Budget 2013: What NRIs should know about the FM's proposals
The Economic Times
Senior Tax professional
"Post-independence, overseas Indians have served as a bridge of friendship and cooperation between India and their adopted homes abroad." - said the Prime Minister, Dr. Manmohan Singh, on 8 January 2013 on the occasion of Pravasi Bharatiya Divas while emphasizing on the Government's commitment to do all that is possible to deepen their connection with India and advance their interests.
However, not much has been offered to the Non Resident Indians (NRIs) by the Finance Minister, Mr. P. Chidambaram, in the Budget 2013-14. But, he did emphasize that Foreign Direct Investment (FDI) and Foreign Institutional Investment (FII) are imperative sources to finance the estimated $75 billion current account deficit.
The Budget 2013-14 highlighted that the Indian economy is looking at sources to inject funds in various sectors crucial for revival of the growth momentum. NRIs are an important audience that can augment this financial requirement.
Some of key changes proposed in the Budget 2013-14 that may impact NRIs are discussed below:
Investment in rupee denominated long term infrastructure bonds
In last year's Budget, interest received by a non-resident on foreign currency denominated long term infrastructure bonds was subject to a concessional tax rate of 5%.
This year the Budget has proposed to extend such concession even where a non-resident deposits foreign currency in a designated bank account and such money as converted in Rupees is utilized for subscription to a long term infrastructure bond issued by an Indian company.
This will facilitate a non-resident to subscribe to rupee denominated long term infrastructure bonds issued by an Indian company in India.
Investment in Infrastructure Debt Fund set up as a Mutual Fund
In order to accelerate and enhance the flow of long term debt to the infrastructure sector in India, the then Finance Minister, Mr. Pranab Mukherjee during the Budget 2011-12 speech announced the creation of special vehicles in the form of notified Infrastructure Debt Funds (IDF) to attract foreign funds for infrastructure financing.
However, the concessional tax rate of 5% was available on interest received by a non-resident from IDFs only where the IDFs were set up as Non-Banking Finance Company (NBFC).
This year budget has proposed to extend such concession even where the non-resident receives income from IDFs setup as Mutual Funds.
Investment in first home in India
An additional deduction of Rs. 100,000 has been proposed in respect of interest paid by an individual on housing loan.

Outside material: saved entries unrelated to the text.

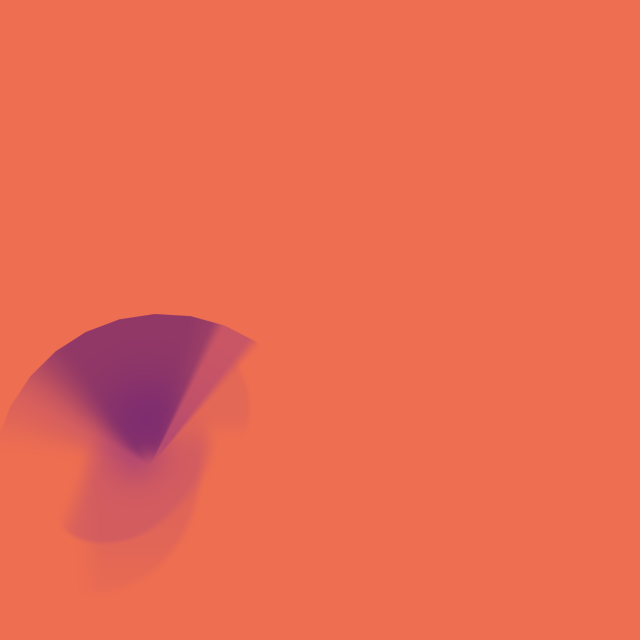
This background is drawn by a three.js fragment shader. Its source:

```glsl
varying vec2 vUv;

const vec3 CORAL = vec3(0.93, 0.43, 0.315);
const vec3 MAUVE = vec3(0.78, 0.33, 0.40);
const vec3 PLUM = vec3(0.57, 0.22, 0.40);
const vec3 MAGENTA = vec3(0.65, 0.25, 0.47);
const vec3 VIOLET = vec3(0.49, 0.17, 0.44);

const vec2 APEX = vec2(0.234, 0.271);
const vec2 FAN_CENTER = vec2(0.254, 0.242);
const float FAN_RADIUS = 0.2675;
const float FAN_SIDES = 30.0;
const float FAN_TURN = 8.6;
const float EDGE = 0.0012;

const vec2 PETAL_CENTER = vec2(0.208, 0.268);
const vec2 PETAL_RADII = vec2(0.146, 0.099);
const vec2 PETAL_AXIS = vec2(-0.8, -0.6);
const vec2 VEIL_CENTER = vec2(0.143, 0.271);
const vec2 VEIL_RADII = vec2(0.174, 0.202);
const vec2 WING_CENTER = vec2(0.260, 0.362);
const float WING_RADIUS = 0.131;

const vec2 CORE_CENTER = vec2(0.228, 0.345);
const vec2 HAZE_CENTER = vec2(0.212, 0.292);

float fall(float a, float b, float x) {
  return 1.0 - smoothstep(a, b, x);
}

float glow(vec2 p, float radius) {
  return exp(-dot(p, p) / (radius * radius));
}

// Approximate signed distance to an ellipse
float ellipseDistance(vec2 p, vec2 radii) {
  return (length(p / radii) - 1.0) * min(radii.x, radii.y);
}

// Signed distance to the sides of a regular polygon
float polygonDistance(vec2 p, float radius) {
  float sector = radians(360.0) / FAN_SIDES;
  float a = atan(p.y, p.x) - radians(FAN_TURN);
  a = mod(a, sector) - 0.5 * sector;
  return length(p) * cos(a) - radius * cos(0.5 * sector);
}

void main() {
  vec2 p = vUv;
  vec2 fromApex = p - APEX;
  float reach = length(fromApex);
  float angle = degrees(atan(fromApex.y, fromApex.x + 1e-6));
  vec3 color = CORAL;

  // Faint wing on the right
  float wing = fall(-0.008, 0.004, length(p - WING_CENTER) - WING_RADIUS);
  wing *= smoothstep(0.312, 0.350, p.y) * fall(48.0, 56.0, angle);
  wing *= smoothstep(0.22, 0.31, p.x);
  color = mix(color, MAUVE, 0.24 * wing);

  // Long veil fading downward
  float veil = fall(-0.012, 0.004, ellipseDistance(p - VEIL_CENTER, VEIL_RADII));
  veil *= smoothstep(0.115, 0.165, p.x) * fall(0.27, 0.34, p.y);
  color = mix(color, MAUVE, veil * mix(0.12, 0.32, smoothstep(0.06, 0.18, p.y)));

  // Tilted petal below the apex
  vec2 q = p - PETAL_CENTER;
  q = vec2(dot(q, PETAL_AXIS), dot(q, vec2(-PETAL_AXIS.y, PETAL_AXIS.x)));
  float petalSoft = mix(0.006, 0.022, smoothstep(0.20, 0.30, p.x));
  float petal = fall(-petalSoft, 0.003, ellipseDistance(q, PETAL_RADII));
  float petalSide = p.x - 0.143 - 0.38 * (p.y - 0.284);
  petal *= smoothstep(-0.022, 0.026, petalSide) * fall(0.30, 0.37, p.y);
  color = mix(color, MAUVE, 0.55 * petal);

  // Haze around the apex
  color = mix(color, MAGENTA, 0.65 * glow(p - HAZE_CENTER, 0.044));

  // Fan: translucent sides, then the dark middle
  float fan = fall(-EDGE, EDGE, polygonDistance(p - FAN_CENTER, FAN_RADIUS));
  fan *= smoothstep(0.0, 0.045, reach);
  float sliver = smoothstep(47.0, 53.0, angle) * fall(100.0, 130.0, angle);
  float leftSide = smoothstep(100.0, 130.0, angle) * fall(148.0, 176.0, angle);
  vec3 sideColor = mix(MAUVE, MAGENTA, 0.7 * glow(fromApex, 0.13));
  color = mix(color, sideColor, fan * (0.92 * sliver + 0.55 * leftSide));

  float middle = 0.85 * smoothstep(61.5, 67.5, angle) + 0.15 * smoothstep(67.0, 76.0, angle);
  middle *= fall(122.0, 154.0, angle);
  color = mix(color, PLUM, fan * middle);

  // Violet core
  color = mix(color, VIOLET, 0.85 * fan * middle * glow(p - CORE_CENTER, 0.075));

  gl_FragColor = vec4(color, 1.0);
}
```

This additional deduction is subject to various conditions like the loan amount not to exceed Rs. 2,500,000 and the value of the property not to exceed Rs. 4,000,000. Also, the individual should not own any other house in India.
It may be a good time for NRIs to buy their first home in India.
Increased duty free allowance for jewellery
The Finance Minister rightly pointed out India's passion for gold and has proposed to increase the duty free allowance in respect of jewellery from Rs. 10,000 to Rs. 50,000 for a male passenger and Rs. 20,000 to 100,000 for a female passenger.
Now on, jewellery will definitely add to the list of gifts NRIs would bring for their family members residing in India. However, this is applicable only for NRIs living abroad for more than one year or those who are transferring their residence to India.
Increased tax liability
A surcharge of 10% on tax has been proposed for an individual whose total taxable income exceeds Rs 1 crore. This is applicable only for the Financial Year 2013-14.
Also, the tax rate for a non-resident, in respect of income from royalty and fees for technical services, is proposed to be increased from 10% to 25%. However, this may be limited by the tax rate as specified under the relevant tax treaty.
In a nutshell, while NRIs may remain financially connected to India by making investments in the country, they may also be subject to higher taxation. Indeed, the Budget 2013-14 turns out to be a mixed bag for them.
(Views expressed are personal)